A referendum on a new constitution was held in Burundi yesterday. The new constitution is intended to shift the balance of power in favour of the ruling party, allowing the current President to remain in office until 2034.
The German Government has taken note of this referendum, which runs counter to the efforts of Burundi’s African neighbours, the African Union and the United Nations to find a political solution to the conflict.
Since the beginning of the political crisis in April 2015, Burundi has witnessed serious human rights violations and the suppression of the political opposition. More than 420,000 refugees have left the country.
A number of the proposed amendments to the constitution contradict the provisions of the Arusha Peace and Reconciliation Agreement for Burundi from the year 2000, which ended protracted civil wars by introducing quotas between Hutus and Tutsis and the separation of powers. This agreement formed the basis for the constitution and focused on curbing power and achieving consensus and reconciliation. The adoption of a new constitution without inclusiveness and consensus of all political and social forces calls this into question.

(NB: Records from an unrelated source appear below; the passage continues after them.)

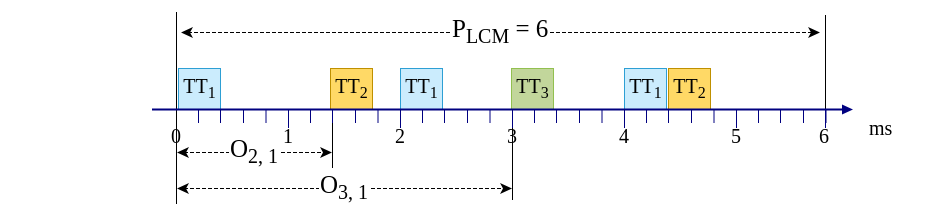
<!DOCTYPE html>
<html lang="en">
<head>
<meta charset="utf-8">
<title>Schedule timeline</title>
<style>
  :root {
    --ink: #000;
    --axis: #000080;
    --paper: #fff;
    --blue-fill: #cbecfd;
    --blue-edge: #2d9fd4;
    --amber-fill: #ffd966;
    --amber-edge: #bf9000;
    --green-fill: #c2d69b;
    --green-edge: #92c050;
  }
  * { box-sizing: border-box; }
  html, body { margin: 0; overflow: hidden; background: var(--paper); }
  .timeline {
    position: relative;
    width: 943px;
    height: 220px;
    overflow: hidden;
    background: var(--paper);
    color: var(--ink);
    font-family: "Liberation Serif", "Times New Roman", serif;
    font-size: 20px;
    line-height: 24px;
    white-space: nowrap;
  }
  .lines { position: absolute; inset: 0; display: block; }
  .guide { stroke: var(--ink); stroke-width: 1; }
  .span { stroke: var(--ink); stroke-width: 1; stroke-dasharray: 4 2; }
  .axis { stroke: var(--axis); }
  .tick { stroke: var(--axis); stroke-width: 1; }
  sub { position: relative; top: 5px; font-size: 16px; line-height: 0; vertical-align: baseline; }

  .task {
    position: absolute;
    top: 68px;
    width: 43px;
    height: 42px;
    padding-bottom: 7px;
    border: 1px solid;
    display: flex;
    align-items: center;
    justify-content: center;
  }
  .task-1 { background: var(--blue-fill); border-color: var(--blue-edge); }
  .task-2 { background: var(--amber-fill); border-color: var(--amber-edge); }
  .task-3 { background: var(--green-fill); border-color: var(--green-edge); }

  .hour, .unit, .measure { position: absolute; }
  .hour { top: 124px; width: 20px; text-align: center; }
  .unit { top: 116px; left: 869px; }
  .measure { font-size: 25px; line-height: 28px; }
  .measure sub { top: 6px; font-size: 20px; }
</style>
</head>
<body>
<main class="timeline">
  <div class="task task-1" style="left:178px"><span>TT<sub>1</sub></span></div>
  <div class="task task-2" style="left:330px"><span>TT<sub>2</sub></span></div>
  <div class="task task-1" style="left:400px"><span>TT<sub>1</sub></span></div>
  <div class="task task-3" style="left:511px"><span>TT<sub>3</sub></span></div>
  <div class="task task-1" style="left:624px"><span>TT<sub>1</sub></span></div>
  <div class="task task-2" style="left:668px"><span>TT<sub>2</sub></span></div>

  <svg class="lines" width="943" height="220" viewBox="0 0 943 220" aria-hidden="true">
    <defs>
      <path id="head" d="M0 0L-12 -5.5L-9 0L-12 5.5Z"/>
      <g id="minor-ticks" class="tick">
        <path d="M22.5 110v13M44.5 110v13M67.5 110v13M90 110v13"/>
      </g>
      <path id="major-tick" class="tick" d="M0.5 110v18"/>
    </defs>

    <g class="guide">
      <line x1="176.5" y1="12" x2="176.5" y2="204"/>
      <line x1="825.5" y1="15" x2="825.5" y2="109"/>
      <line x1="332.5" y1="110" x2="332.5" y2="168"/>
      <line x1="512.5" y1="110" x2="512.5" y2="200"/>
    </g>

    <g>
      <use href="#minor-ticks" x="176"/>
      <use href="#major-tick" x="288"/>
      <use href="#minor-ticks" x="288"/>
      <use href="#major-tick" x="400"/>
      <use href="#minor-ticks" x="400"/>
      <use href="#major-tick" x="512"/>
      <use href="#minor-ticks" x="512"/>
      <use href="#major-tick" x="624"/>
      <use href="#minor-ticks" x="624"/>
      <use href="#major-tick" x="736"/>
      <use href="#minor-ticks" x="736"/>
      <use href="#major-tick" x="825"/>
    </g>
    <line class="axis" x1="152" y1="109.5" x2="844" y2="109.5" stroke-width="2"/>
    <polygon fill="var(--axis)" points="853,109.5 842,104.5 842,114.5"/>

    <g class="span">
      <path d="M188 32.5H451M550 32.5H812"/>
      <path d="M184 152.5H229M281 152.5H325"/>
      <path d="M184 188.5H319M371 188.5H505"/>
    </g>
    <use href="#head" transform="translate(181 32.5) scale(-1 1)"/>
    <use href="#head" transform="translate(820 32.5)"/>
    <use href="#head" transform="translate(177 152.5) scale(-1 1)"/>
    <use href="#head" transform="translate(332 152.5)"/>
    <use href="#head" transform="translate(177 188.5) scale(-1 1)"/>
    <use href="#head" transform="translate(512 188.5)"/>
  </svg>

  <span class="hour" style="left:166px">0</span>
  <span class="hour" style="left:278px">1</span>
  <span class="hour" style="left:390px">2</span>
  <span class="hour" style="left:502px">3</span>
  <span class="hour" style="left:614px">4</span>
  <span class="hour" style="left:726px">5</span>
  <span class="hour" style="left:814px">6</span>
  <span class="unit">ms</span>

  <span class="measure" style="left:452px;top:15px">P<sub>LCM</sub> = 6</span>
  <span class="measure" style="left:230px;top:135px">O<sub>2, 1</sub></span>
  <span class="measure" style="left:320px;top:171px">O<sub>3, 1</sub></span>
</main>
</body>
</html>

The Federal Government calls on the Burundian Government to continue to respect and implement the Arusha Peace and Reconciliation Agreement as a guarantor of peace, democracy and stability in Burundi. Moreover, it urges the Government to embrace the mediation talks led by the East African Community and to do everything within its power to ensure that they lead to an inclusive and forward-looking outcome.